* _WHAT THE TASK ASKS_
Find each line below containing the word "JUND" and copy it.

=== Begin Enclosure ===

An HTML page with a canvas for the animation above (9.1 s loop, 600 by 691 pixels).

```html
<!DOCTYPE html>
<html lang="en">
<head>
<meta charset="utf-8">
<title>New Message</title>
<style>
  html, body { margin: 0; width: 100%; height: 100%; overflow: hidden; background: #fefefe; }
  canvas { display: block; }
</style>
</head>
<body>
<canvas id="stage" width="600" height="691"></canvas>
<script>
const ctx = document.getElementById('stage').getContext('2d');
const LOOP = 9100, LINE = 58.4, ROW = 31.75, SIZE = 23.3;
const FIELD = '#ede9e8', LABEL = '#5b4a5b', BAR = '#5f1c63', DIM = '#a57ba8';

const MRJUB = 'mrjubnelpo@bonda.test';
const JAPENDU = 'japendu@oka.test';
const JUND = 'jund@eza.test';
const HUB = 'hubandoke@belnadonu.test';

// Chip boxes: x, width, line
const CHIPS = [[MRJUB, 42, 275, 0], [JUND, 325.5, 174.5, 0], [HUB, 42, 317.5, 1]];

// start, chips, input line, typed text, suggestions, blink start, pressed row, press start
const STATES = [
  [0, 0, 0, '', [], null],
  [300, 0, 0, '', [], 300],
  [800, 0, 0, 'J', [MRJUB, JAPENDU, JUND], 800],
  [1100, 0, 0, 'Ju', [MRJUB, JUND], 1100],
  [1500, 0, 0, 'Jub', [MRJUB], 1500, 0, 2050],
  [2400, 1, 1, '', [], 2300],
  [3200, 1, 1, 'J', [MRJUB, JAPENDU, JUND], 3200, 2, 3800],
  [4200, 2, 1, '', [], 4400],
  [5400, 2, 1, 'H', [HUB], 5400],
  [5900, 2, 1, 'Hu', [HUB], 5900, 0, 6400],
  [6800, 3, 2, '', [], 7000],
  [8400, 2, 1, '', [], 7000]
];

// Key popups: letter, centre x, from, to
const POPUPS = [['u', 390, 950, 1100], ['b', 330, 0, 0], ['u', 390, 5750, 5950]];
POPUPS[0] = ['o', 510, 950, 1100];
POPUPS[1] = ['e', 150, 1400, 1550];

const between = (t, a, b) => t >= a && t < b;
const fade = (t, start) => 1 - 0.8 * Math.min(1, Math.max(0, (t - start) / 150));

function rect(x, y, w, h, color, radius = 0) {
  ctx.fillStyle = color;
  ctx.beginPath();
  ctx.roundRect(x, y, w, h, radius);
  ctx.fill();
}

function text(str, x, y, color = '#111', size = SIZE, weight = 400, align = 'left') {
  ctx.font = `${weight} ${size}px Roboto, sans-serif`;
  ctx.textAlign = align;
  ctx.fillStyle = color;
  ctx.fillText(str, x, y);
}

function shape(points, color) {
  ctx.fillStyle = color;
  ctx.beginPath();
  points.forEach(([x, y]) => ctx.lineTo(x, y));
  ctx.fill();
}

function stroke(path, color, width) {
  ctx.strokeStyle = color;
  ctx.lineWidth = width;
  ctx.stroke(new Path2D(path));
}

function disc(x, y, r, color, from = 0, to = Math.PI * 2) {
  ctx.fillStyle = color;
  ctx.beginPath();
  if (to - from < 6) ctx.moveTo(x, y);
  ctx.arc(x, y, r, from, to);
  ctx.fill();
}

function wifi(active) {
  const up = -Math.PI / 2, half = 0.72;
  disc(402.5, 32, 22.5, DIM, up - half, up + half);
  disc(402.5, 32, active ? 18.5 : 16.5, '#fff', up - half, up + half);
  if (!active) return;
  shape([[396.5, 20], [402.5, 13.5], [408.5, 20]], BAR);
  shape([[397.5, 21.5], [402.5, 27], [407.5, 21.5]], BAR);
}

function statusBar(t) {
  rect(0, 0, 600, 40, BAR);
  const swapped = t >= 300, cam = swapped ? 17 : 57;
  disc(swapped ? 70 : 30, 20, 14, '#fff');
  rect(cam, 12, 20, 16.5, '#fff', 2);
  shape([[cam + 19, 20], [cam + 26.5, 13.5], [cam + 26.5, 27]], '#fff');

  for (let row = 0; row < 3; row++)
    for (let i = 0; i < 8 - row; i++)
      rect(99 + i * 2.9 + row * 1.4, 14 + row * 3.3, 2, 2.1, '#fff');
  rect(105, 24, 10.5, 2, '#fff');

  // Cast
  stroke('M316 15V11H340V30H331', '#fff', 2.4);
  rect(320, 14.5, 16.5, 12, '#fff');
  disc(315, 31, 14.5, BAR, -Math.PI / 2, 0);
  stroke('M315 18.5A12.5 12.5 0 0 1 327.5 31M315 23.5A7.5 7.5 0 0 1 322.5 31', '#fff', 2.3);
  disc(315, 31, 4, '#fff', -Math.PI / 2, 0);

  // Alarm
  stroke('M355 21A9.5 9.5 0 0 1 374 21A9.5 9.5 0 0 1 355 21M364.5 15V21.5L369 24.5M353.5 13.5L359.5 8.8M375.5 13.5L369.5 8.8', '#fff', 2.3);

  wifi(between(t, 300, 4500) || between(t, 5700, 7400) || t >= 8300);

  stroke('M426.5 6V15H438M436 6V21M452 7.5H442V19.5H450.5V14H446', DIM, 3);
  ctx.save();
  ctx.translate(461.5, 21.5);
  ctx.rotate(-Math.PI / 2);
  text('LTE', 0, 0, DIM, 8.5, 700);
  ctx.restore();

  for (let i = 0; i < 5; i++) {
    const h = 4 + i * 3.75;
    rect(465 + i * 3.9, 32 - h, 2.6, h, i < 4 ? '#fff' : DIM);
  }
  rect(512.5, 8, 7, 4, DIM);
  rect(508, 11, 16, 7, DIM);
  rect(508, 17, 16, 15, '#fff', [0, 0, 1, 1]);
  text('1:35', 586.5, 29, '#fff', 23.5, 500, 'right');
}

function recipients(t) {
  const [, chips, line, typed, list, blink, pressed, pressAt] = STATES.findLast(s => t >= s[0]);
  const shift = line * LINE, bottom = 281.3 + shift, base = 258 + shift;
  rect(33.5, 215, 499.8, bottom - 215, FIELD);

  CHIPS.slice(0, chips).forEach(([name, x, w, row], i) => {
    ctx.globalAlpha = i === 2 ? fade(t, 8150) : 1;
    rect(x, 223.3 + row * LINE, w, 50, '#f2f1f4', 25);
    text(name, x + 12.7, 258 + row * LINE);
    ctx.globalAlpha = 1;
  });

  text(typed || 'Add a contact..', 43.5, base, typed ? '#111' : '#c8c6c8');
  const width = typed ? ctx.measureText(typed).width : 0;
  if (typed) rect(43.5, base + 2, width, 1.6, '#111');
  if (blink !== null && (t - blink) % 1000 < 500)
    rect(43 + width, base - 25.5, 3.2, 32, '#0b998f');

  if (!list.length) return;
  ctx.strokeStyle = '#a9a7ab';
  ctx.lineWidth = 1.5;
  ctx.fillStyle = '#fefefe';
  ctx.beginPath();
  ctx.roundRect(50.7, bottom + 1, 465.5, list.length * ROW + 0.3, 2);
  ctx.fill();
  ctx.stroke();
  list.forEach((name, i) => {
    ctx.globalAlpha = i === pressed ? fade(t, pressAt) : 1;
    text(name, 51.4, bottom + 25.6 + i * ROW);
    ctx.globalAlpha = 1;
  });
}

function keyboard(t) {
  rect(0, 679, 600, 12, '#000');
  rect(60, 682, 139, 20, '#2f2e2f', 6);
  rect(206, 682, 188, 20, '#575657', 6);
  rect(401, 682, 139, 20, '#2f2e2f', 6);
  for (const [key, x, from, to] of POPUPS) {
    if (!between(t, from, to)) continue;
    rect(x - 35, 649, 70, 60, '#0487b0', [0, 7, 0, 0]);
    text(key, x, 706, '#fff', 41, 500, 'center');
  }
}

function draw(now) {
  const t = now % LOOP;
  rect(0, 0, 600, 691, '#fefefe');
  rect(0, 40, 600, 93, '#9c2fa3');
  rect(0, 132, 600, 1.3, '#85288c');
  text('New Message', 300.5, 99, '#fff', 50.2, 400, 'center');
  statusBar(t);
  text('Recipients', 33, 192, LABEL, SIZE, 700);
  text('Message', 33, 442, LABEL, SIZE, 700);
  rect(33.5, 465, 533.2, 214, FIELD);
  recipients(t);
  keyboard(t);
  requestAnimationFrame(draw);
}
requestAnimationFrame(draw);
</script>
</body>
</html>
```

=== End Enclosure ===

* _SOLUTION FOR THIS PROBLEM_
const JUND = 'jund@eza.test';
const CHIPS = [[MRJUB, 42, 275, 0], [JUND, 325.5, 174.5, 0], [HUB, 42, 317.5, 1]];
  [800, 0, 0, 'J', [MRJUB, JAPENDU, JUND], 800],
  [1100, 0, 0, 'Ju', [MRJUB, JUND], 1100],
  [3200, 1, 1, 'J', [MRJUB, JAPENDU, JUND], 3200, 2, 3800],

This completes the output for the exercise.